Montclair State University Intro To Music Technology
I wonder how much longer “music technology” is going to exist as a subject. They don’t teach “piano technology” or “violin technology.” It makes sense to teach specific areas like audio recording or synthesis or signal theory as separate classes. But “music technology” is such a broad term as to be meaningless. The unspoken assumption is that we’re teaching “musical practices involving a computer,” but even that is both too big and too small to structure a one-semester class around. On the one hand, every kind of music involves computers now. On the other hand, to focus just on the computer part is like teaching a word processing class that’s somehow separate from learning how to write.
The newness and vagueness of the field of study gives me and my fellow music tech educators wide latitude to define our subject matter. I see my job as providing an introduction to pop production and songwriting. The tools we use for the job at Montclair are mostly GarageBand and Logic, but I don’t spend a lot of time on the mechanics of the software itself. Instead, I teach music: How do you express yourself creatively using sample libraries, or MIDI, or field recordings, or pre-existing songs? What kinds of rhythms, harmonies, timbres and structures make sense aesthetically when you’re assembling these materials in the DAW? Where do you get ideas? How do you listen to recorded music analytically? Why does Thriller sound so much better than any other album recorded in the eighties? We cover technical concepts as they arise in the natural course of producing and listening. My hope is that they’ll be more relevant and memorable that way. Continue reading
I’ve said it before and will say it again: Björk is the best thing to happen to contemporary music theory education. No matter what weird scale you’re trying to teach, she’s used it in a catchy, memorable tune. “Possibly Maybe” uses two weird scales: Lydian mode, in the verses, and melodic minor scale, in the chorus.
The I-IV-V chord progression is one of the cornerstones of Western music, uniting everything from Mozart to Missy Elliott. Bob Marley’s “Stir It Up” is as clear and concise an introduction to I-IV-V as you could ask for.
The song uses three chords: A, D, and E. They’re shown in the diagram below as turquoise, blue, and pink lines respectively.
Björk did the music theory world a huge favor by writing a pop hit entirely in Locrian mode, since it’s really hard to find a good real-world example of it otherwise.
You don’t see too many melodies written entirely, or even partially, in Locrian mode. It’s not a friendly scale. That mostly has to do with its fifth degree. In a typical Western scale, the fifth note is seven semitones above the root (or five semitones below, same thing.) In the key of C, that note is G. Almost all scales starting on C will have a G in them somewhere. But not Locrian. It has the note on either side of G, but not G itself.

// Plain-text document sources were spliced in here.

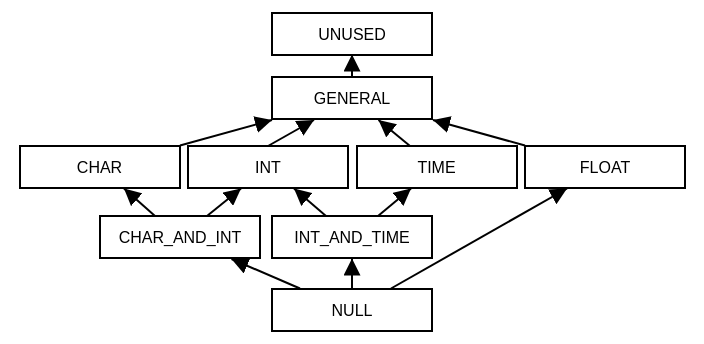
<!DOCTYPE html>
<html lang="en">
<head>
<meta charset="utf-8">
<title>Type hierarchy</title>
<style>
:root { --ink: #000; --paper: #fff; }
* { box-sizing: border-box; }
body { margin: 0; background: var(--paper); }
.diagram {
  position: relative;
  width: 704px;
  height: 344px;
  overflow: hidden;
  background: var(--paper);
  color: var(--ink);
  font: 16px/42px "Liberation Sans", Arial, sans-serif;
}
.node {
  position: absolute;
  width: 162px;
  height: 44px;
  border: 2px solid var(--ink);
  background: var(--paper);
  text-align: center;
  white-space: nowrap;
}
.unused { left: 271px; top: 12px; }
.general { left: 271px; top: 76px; }
.char { left: 18.5px; top: 145px; }
.int { left: 187px; top: 145px; }
.time { left: 355.5px; top: 145px; }
.float { left: 524px; top: 145px; }
.char-and-int { left: 99px; top: 215px; }
.int-and-time { left: 271px; top: 215px; }
.null { left: 271px; top: 288px; }
.arrows { position: absolute; left: 0; top: 0; }
.arrows line { stroke: var(--ink); stroke-width: 2; marker-end: url(#arrowhead); }
.arrows marker { fill: var(--ink); }
</style>
</head>
<body>
<main class="diagram">
  <div class="node unused">UNUSED</div>
  <div class="node general">GENERAL</div>
  <div class="node char">CHAR</div>
  <div class="node int">INT</div>
  <div class="node time">TIME</div>
  <div class="node float">FLOAT</div>
  <div class="node char-and-int">CHAR_AND_INT</div>
  <div class="node int-and-time">INT_AND_TIME</div>
  <div class="node null">NULL</div>

  <svg class="arrows" width="704" height="344" viewBox="0 0 704 344" aria-hidden="true">
    <defs>
      <marker id="arrowhead" markerUnits="userSpaceOnUse" markerWidth="17" markerHeight="17" refX="17" refY="8.5" orient="auto">
        <polygon points="0,0 17,8.5 0,17"/>
      </marker>
    </defs>
    <line x1="352" y1="77" x2="352" y2="54.5"/>
    <line x1="180" y1="145.5" x2="272" y2="120"/>
    <line x1="268" y1="146" x2="314" y2="120"/>
    <line x1="410" y1="146" x2="378.5" y2="120"/>
    <line x1="525" y1="145.5" x2="433" y2="120"/>
    <line x1="155" y1="216" x2="124" y2="188.5"/>
    <line x1="207" y1="216" x2="241" y2="188.5"/>
    <line x1="326" y1="216" x2="294" y2="188.5"/>
    <line x1="378" y1="216" x2="411" y2="188.5"/>
    <line x1="300" y1="288.5" x2="231.5" y2="259"/>
    <line x1="352" y1="289" x2="352" y2="258.5"/>
    <line x1="391" y1="288.5" x2="567" y2="188.5"/>
  </svg>
</main>
</body>
</html>
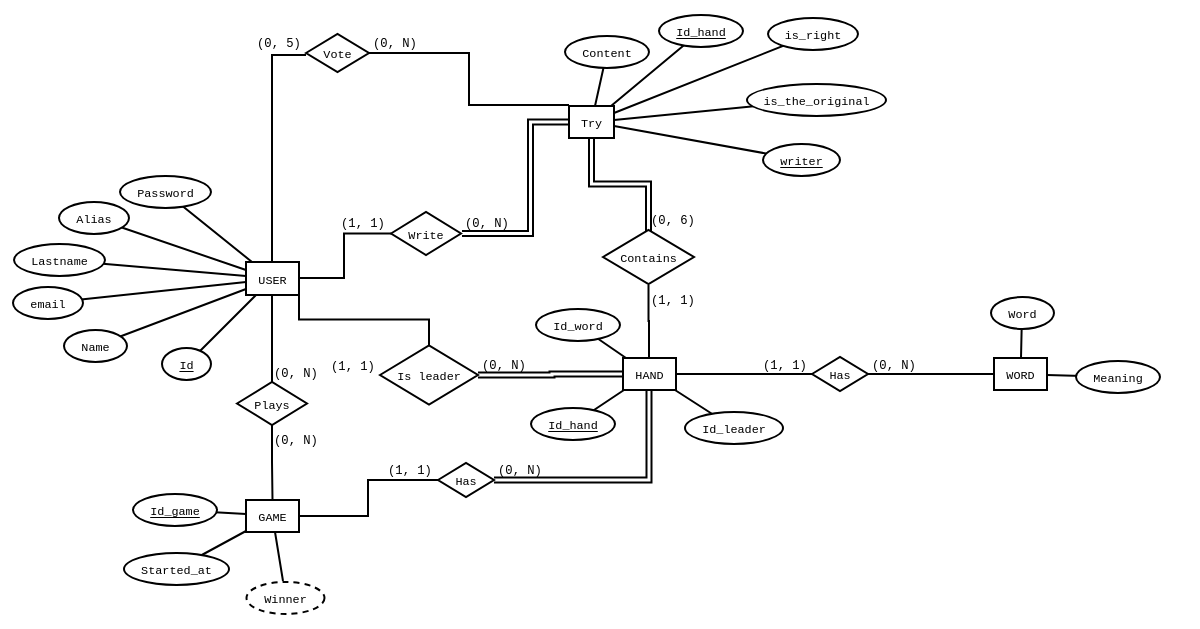
<!DOCTYPE html>
<html lang="en">
<head>
<meta charset="utf-8">
<title>Entity relationship diagram</title>
<style>
:root { --ink: #000; --paper: #fff; --line: 2px; }
* { box-sizing: border-box; }
html, body { margin: 0; overflow: hidden; background: var(--paper); }
.diagram {
  position: relative; width: 1200px; height: 629px; overflow: hidden;
  background: var(--paper); color: var(--ink);
  font: 11.8px/14px "Liberation Mono", "Courier New", monospace;
}
.links { position: absolute; inset: 0; fill: none; stroke: var(--ink); stroke-width: 2; }
.total-outer { stroke-width: 7; }
.total-inner { stroke: var(--paper); stroke-width: 3; }
.relations { fill: var(--paper); }
.entity, .attribute, .relation {
  position: absolute; left: var(--x); top: var(--y); width: var(--w); height: 34px;
  display: flex; align-items: center; justify-content: center;
  padding-top: 4px; white-space: nowrap;
}
.entity, .attribute { border: var(--line) solid var(--ink); background: var(--paper); }
.attribute { border-radius: 50%; }
.derived { border-color: transparent; background: none; }
.key { text-decoration: underline; text-underline-offset: 2px; }
.relation { transform: translate(-50%, -50%); }
.cardinality { position: absolute; left: var(--x); top: var(--y); transform: translate(-2px, -7px); font-size: 12.2px; white-space: pre; }
</style>
</head>
<body>
<main class="diagram">
  <svg class="links" width="1200" height="629" viewBox="0 0 1200 629" aria-hidden="true">
    <defs>
      <g id="total-participation">
        <path d="M462 233.5H530.5V122H570"/>
        <path d="M591.5 137V184H648.5V231"/>
        <path d="M478 375H552V374H624"/>
        <path d="M494 480H649V389"/>
      </g>
    </defs>
    <g class="attribute-links">
      <path d="M607 52L595 106M701 31L611 106M813 34L614 113M817 100L614 120M802 160L614 126"/>
      <path d="M165 192L252 262M94 218L246 270M59 260L246 276M48 303L246 282M95 346L246 289M187 364L256 295"/>
      <path d="M578 325L626 358M573 424L624 390M734 428L675 390"/>
      <path d="M1022 313L1021 358M1118 377L1047 375"/>
      <path d="M175 510L246 514M176 569L246 531M275 532L283 581"/>
    </g>
    <g class="partial-participation">
      <path d="M306 55H272V262"/>
      <path d="M369 53H469V105H569"/>
      <path d="M299 278H344V233.5H391"/>
      <path d="M299 294V319.5H429V346"/>
      <path d="M272 295V383M272 425V462L272.5 500"/>
      <path d="M648.5 285V321H649V358"/>
      <path d="M676 374H812M868 374H994"/>
      <path d="M299 516H368V480H438"/>
    </g>
    <use class="total-outer" href="#total-participation"/>
    <use class="total-inner" href="#total-participation"/>
    <g class="relations">
      <polygon points="306,53 337.5,34 369,53 337.5,72"/>
      <polygon points="391,233.5 426,212 461,233.5 426,255"/>
      <polygon points="603,257 648.5,230 694,257 648.5,284"/>
      <polygon points="380,375 429,345.5 478,375 429,404.5"/>
      <polygon points="237,403.5 272,382 307,403.5 272,425"/>
      <polygon points="438,480 466,463 494,480 466,497"/>
      <polygon points="812,374 840,357 868,374 840,391"/>
    </g>
    <ellipse cx="285.5" cy="598" rx="39" ry="16" fill="#fff" stroke-dasharray="6 5"/>
  </svg>

  <section aria-label="Try">
    <div class="entity" style="--x:568px;--y:105px;--w:47px">Try</div>
    <div class="attribute" style="--x:564px;--y:35px;--w:86px">Content</div>
    <div class="attribute key" style="--x:658px;--y:14px;--w:86px">Id_hand</div>
    <div class="attribute" style="--x:767px;--y:17px;--w:92px">is_right</div>
    <div class="attribute" style="--x:746px;--y:83px;--w:141px">is_the_original</div>
    <div class="attribute key" style="--x:762px;--y:143px;--w:79px">writer</div>
  </section>

  <section aria-label="User">
    <div class="entity" style="--x:245px;--y:261px;--w:55px;height:35px">USER</div>
    <div class="attribute" style="--x:119px;--y:175px;--w:93px">Password</div>
    <div class="attribute" style="--x:58px;--y:201px;--w:72px">Alias</div>
    <div class="attribute" style="--x:13px;--y:243px;--w:93px">Lastname</div>
    <div class="attribute" style="--x:12px;--y:286px;--w:72px">email</div>
    <div class="attribute" style="--x:63px;--y:329px;--w:65px">Name</div>
    <div class="attribute key" style="--x:161px;--y:347px;--w:51px">Id</div>
  </section>

  <section aria-label="Hand">
    <div class="entity" style="--x:622px;--y:357px;--w:55px">HAND</div>
    <div class="attribute" style="--x:535px;--y:308px;--w:86px">Id_word</div>
    <div class="attribute key" style="--x:530px;--y:407px;--w:86px">Id_hand</div>
    <div class="attribute" style="--x:684px;--y:411px;--w:100px">Id_leader</div>
  </section>

  <section aria-label="Word">
    <div class="entity" style="--x:993px;--y:357px;--w:55px">WORD</div>
    <div class="attribute" style="--x:990px;--y:296px;--w:65px">Word</div>
    <div class="attribute" style="--x:1075px;--y:360px;--w:86px">Meaning</div>
  </section>

  <section aria-label="Game">
    <div class="entity" style="--x:245px;--y:499px;--w:55px">GAME</div>
    <div class="attribute key" style="--x:132px;--y:493px;--w:86px">Id_game</div>
    <div class="attribute" style="--x:123px;--y:552px;--w:107px">Started_at</div>
    <div class="attribute derived" style="--x:246px;--y:581px;--w:79px">Winner</div>
  </section>

  <section aria-label="Relations">
    <div class="relation" style="--x:337.5px;--y:53px;--w:64px">Vote</div>
    <div class="relation" style="--x:426px;--y:234px;--w:72px">Write</div>
    <div class="relation" style="--x:648.5px;--y:257px;--w:92px">Contains</div>
    <div class="relation" style="--x:429px;--y:375px;--w:100px">Is leader</div>
    <div class="relation" style="--x:272px;--y:404px;--w:72px">Plays</div>
    <div class="relation" style="--x:466px;--y:480px;--w:58px">Has</div>
    <div class="relation" style="--x:840px;--y:374px;--w:58px">Has</div>
  </section>

  <section aria-label="Cardinalities">
    <span class="cardinality" style="--x:259px;--y:44px">(0, 5)</span>
    <span class="cardinality" style="--x:375px;--y:44px">(0, N)</span>
    <span class="cardinality" style="--x:343px;--y:224px">(1, 1)</span>
    <span class="cardinality" style="--x:467px;--y:224px">(0, N)</span>
    <span class="cardinality" style="--x:653px;--y:221px">(0, 6)</span>
    <span class="cardinality" style="--x:653px;--y:301px">(1, 1)</span>
    <span class="cardinality" style="--x:276px;--y:374px">(0, N)</span>
    <span class="cardinality" style="--x:333px;--y:367px">(1, 1)</span>
    <span class="cardinality" style="--x:484px;--y:366px">(0, N)</span>
    <span class="cardinality" style="--x:276px;--y:441px">(0, N)</span>
    <span class="cardinality" style="--x:390px;--y:471px">(1, 1)</span>
    <span class="cardinality" style="--x:500px;--y:471px">(0, N)</span>
    <span class="cardinality" style="--x:765px;--y:366px">(1, 1)</span>
    <span class="cardinality" style="--x:874px;--y:366px">(0, N)</span>
  </section>
</main>
</body>
</html>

This is confusing to the Western listener. So confusing, in fact, that it’s hard to even hear C Locrian as having a C root at all. Depending on the phrasing, it quickly starts feeling like D-flat major, or A-flat Mixolydian, or B-flat natural minor, all of which are way more stable.